In this week’s installment of our ongoing series bringing you the history of Princeton University and its faculty, students, and alumni, female employees tell their stories, Wilcox Hall opens, and more.

September 12, 1906—Italian immigrant Vincent R. Gregg, age 14, begins a 57-year career at Princeton University as a histiology technician. He will later explain that when circumstances had left him alone in Princeton, he “aspired to a job—any job at any wages—with Princeton University.”

September 13, 1990—The Princeton University Women’s Organization celebrates the publication of Women’s Voices, Women’s Work, a collection of poetry and essays by the school’s female employees about their experiences there.


Back cover of Women’s Voices, Women’s Work (1990).

September 16, 1961—Wilcox Hall opens for student use.


Wilcox Hall Library, ca. 1960s. Historical Photograph Collection, Grounds and Buildings Series (AC111), Box MP62, Image No. 2368.

September 17, 1754—Workmen begin digging a cellar for the College of New Jersey (Princeton), though the Trustees have not yet chosen the building materials for Nassau Hall.

For last week’s installment in this series, click here.

Fact check: We always strive for accuracy, but if you believe you see an error, please contact us.

1 thought on “This Week in Princeton History for September 12-18

  1. Pingback: This Week in Princeton History for September 19-25 | Mudd Manuscript Library Blog

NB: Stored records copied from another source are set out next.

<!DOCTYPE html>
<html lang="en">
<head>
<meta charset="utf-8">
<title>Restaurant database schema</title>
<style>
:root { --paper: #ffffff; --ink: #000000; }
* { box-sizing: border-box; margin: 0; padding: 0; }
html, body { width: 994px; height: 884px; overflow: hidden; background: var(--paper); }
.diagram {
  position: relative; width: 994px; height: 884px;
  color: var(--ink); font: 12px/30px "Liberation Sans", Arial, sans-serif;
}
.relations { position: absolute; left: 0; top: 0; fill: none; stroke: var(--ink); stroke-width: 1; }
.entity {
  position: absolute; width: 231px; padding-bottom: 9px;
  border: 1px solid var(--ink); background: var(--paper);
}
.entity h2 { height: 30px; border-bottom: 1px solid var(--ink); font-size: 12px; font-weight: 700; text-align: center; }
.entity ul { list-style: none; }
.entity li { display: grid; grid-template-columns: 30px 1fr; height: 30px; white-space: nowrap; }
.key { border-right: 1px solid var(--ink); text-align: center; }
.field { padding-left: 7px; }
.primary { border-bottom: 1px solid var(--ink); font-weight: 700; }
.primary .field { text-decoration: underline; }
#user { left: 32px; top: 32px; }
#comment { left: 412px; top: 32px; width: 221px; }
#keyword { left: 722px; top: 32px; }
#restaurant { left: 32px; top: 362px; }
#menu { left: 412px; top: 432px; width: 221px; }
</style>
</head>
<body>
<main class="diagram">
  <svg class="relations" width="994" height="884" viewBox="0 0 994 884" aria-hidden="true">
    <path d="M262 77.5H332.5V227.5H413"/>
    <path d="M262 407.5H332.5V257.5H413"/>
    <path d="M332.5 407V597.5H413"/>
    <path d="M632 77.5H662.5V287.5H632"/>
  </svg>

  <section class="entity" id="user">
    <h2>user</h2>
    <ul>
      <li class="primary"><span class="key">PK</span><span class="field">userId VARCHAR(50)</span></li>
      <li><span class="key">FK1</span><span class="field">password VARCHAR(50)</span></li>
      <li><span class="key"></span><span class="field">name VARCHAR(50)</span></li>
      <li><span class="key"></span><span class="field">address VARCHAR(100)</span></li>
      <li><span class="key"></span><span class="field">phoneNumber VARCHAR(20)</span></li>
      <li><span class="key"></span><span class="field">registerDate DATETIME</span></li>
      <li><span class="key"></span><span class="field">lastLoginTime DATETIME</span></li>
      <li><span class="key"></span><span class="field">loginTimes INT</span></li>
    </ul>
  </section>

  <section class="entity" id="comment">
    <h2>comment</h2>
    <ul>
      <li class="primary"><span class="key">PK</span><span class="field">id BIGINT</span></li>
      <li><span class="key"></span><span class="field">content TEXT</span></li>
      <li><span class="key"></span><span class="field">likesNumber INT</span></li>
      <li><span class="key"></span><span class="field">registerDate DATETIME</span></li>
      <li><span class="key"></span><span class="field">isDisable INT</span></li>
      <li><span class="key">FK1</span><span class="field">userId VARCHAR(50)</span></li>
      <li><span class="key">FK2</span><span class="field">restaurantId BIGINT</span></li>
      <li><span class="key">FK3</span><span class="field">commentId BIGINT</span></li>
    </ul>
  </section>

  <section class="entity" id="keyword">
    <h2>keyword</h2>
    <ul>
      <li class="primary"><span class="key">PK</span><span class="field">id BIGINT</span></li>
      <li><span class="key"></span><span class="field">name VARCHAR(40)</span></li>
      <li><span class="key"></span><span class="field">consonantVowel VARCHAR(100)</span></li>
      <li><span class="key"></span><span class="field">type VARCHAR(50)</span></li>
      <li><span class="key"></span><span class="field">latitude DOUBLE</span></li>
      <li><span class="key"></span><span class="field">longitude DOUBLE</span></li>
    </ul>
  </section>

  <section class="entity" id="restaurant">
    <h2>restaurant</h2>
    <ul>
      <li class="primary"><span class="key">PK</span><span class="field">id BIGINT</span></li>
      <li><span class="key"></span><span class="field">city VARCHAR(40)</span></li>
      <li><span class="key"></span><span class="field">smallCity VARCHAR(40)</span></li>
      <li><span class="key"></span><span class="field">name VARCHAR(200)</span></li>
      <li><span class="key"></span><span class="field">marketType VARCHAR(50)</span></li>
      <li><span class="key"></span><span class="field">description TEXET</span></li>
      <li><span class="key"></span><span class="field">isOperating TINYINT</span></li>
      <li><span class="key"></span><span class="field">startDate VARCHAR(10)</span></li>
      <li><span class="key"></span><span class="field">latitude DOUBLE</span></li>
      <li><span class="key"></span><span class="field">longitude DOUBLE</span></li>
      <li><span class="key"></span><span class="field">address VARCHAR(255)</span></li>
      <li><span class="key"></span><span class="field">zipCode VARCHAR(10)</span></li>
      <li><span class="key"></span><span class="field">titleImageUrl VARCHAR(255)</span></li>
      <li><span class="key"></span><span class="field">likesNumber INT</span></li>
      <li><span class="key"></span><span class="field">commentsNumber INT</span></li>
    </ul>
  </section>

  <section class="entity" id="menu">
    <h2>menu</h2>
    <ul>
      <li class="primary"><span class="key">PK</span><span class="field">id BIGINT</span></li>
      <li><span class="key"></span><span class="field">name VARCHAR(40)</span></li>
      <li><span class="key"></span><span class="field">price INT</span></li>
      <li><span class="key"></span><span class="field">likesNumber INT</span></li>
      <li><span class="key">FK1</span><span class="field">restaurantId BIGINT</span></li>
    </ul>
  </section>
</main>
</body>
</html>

Leave a Reply

This site uses Akismet to reduce spam. Learn how your comment data is processed.